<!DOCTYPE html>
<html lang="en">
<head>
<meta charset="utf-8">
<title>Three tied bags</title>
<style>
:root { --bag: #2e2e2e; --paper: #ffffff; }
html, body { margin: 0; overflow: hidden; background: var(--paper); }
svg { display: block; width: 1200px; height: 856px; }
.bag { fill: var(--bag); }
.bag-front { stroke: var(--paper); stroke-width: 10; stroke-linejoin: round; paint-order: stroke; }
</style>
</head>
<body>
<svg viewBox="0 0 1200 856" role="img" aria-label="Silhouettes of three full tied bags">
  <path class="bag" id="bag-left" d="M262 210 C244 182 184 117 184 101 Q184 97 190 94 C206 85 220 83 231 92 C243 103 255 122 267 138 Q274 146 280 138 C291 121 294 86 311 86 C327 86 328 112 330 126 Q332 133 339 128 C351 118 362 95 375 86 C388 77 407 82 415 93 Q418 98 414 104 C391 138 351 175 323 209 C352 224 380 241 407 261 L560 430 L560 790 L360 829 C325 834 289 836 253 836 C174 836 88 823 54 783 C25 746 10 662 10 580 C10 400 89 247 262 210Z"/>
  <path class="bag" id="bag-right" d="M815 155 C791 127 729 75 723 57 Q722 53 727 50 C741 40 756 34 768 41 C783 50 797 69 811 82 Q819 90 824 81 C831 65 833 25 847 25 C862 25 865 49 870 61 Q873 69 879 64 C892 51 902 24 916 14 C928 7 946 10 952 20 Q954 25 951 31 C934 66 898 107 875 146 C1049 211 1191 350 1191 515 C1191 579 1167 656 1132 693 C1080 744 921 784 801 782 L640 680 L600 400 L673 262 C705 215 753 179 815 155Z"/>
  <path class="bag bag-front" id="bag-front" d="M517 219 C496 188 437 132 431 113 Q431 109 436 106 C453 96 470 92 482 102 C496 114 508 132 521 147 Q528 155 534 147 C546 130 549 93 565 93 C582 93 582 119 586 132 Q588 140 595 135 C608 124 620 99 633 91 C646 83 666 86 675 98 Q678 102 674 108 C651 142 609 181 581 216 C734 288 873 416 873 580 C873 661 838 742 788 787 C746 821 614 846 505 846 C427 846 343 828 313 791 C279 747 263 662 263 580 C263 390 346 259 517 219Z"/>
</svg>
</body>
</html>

————

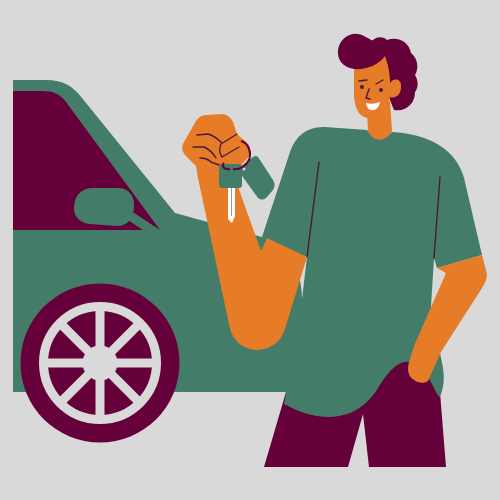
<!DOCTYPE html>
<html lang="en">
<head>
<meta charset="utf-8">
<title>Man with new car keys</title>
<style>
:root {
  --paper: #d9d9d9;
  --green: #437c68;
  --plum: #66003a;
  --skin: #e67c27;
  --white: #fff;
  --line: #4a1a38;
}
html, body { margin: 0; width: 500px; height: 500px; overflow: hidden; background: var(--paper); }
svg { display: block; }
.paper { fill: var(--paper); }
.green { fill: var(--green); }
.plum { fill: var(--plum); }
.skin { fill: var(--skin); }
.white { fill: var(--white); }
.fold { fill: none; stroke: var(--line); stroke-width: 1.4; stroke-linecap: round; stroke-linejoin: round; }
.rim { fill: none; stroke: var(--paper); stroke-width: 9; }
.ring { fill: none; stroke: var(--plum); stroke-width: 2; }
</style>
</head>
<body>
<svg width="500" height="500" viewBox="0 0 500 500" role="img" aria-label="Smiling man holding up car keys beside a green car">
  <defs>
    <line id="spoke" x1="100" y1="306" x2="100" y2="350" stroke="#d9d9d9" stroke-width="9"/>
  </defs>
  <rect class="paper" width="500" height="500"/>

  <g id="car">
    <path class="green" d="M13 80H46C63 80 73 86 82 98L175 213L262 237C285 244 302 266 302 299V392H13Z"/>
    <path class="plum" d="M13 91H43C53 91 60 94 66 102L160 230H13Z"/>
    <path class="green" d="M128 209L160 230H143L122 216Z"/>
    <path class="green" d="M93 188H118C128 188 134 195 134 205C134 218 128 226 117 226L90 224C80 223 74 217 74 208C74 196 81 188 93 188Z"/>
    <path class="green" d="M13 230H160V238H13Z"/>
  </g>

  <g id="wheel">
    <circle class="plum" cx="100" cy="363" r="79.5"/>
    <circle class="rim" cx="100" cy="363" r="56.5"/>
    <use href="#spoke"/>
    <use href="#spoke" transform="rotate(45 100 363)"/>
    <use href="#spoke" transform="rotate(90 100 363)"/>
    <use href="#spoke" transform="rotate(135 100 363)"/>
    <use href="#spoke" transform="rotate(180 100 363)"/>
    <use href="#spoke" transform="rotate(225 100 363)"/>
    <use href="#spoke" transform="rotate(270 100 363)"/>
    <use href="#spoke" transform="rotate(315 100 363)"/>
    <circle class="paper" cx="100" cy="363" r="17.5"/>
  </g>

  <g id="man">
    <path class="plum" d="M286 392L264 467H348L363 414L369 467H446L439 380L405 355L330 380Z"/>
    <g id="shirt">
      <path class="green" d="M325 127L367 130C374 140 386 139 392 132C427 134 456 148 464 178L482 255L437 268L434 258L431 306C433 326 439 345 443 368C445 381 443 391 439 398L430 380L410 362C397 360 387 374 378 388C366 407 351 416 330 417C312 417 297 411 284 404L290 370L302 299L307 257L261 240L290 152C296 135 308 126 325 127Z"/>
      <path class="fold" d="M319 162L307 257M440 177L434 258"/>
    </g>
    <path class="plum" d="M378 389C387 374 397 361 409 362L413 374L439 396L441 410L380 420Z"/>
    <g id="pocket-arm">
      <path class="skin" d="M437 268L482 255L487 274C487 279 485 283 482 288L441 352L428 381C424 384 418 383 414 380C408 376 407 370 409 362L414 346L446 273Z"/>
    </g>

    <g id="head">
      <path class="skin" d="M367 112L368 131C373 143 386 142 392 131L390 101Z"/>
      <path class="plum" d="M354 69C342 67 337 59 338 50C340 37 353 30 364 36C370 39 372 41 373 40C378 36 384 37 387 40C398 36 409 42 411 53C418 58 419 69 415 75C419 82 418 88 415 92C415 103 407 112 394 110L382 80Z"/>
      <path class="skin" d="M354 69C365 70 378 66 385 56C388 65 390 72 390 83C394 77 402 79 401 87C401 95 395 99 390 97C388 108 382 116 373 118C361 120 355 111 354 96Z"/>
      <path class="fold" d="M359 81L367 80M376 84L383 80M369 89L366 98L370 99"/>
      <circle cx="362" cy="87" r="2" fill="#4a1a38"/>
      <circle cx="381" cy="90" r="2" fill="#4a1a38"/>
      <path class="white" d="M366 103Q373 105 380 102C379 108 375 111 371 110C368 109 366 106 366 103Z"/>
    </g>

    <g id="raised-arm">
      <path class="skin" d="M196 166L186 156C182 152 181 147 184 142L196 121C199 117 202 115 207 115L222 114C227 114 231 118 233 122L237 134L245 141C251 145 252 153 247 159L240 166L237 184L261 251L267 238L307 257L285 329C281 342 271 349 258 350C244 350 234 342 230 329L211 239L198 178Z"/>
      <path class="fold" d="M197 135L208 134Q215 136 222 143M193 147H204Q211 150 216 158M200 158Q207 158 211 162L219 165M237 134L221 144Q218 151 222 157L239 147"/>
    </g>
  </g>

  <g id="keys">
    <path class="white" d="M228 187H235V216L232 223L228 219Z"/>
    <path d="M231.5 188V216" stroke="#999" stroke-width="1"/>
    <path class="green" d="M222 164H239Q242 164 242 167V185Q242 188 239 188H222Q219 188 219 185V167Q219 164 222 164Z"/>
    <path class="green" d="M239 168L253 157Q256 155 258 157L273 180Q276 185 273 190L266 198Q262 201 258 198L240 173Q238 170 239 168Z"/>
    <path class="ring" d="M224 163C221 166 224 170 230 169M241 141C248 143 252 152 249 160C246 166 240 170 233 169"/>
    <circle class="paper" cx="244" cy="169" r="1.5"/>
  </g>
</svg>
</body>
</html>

————

Exercise description - A single number is the whole answer: the tally of lines above that contain "front".

Solution below - 2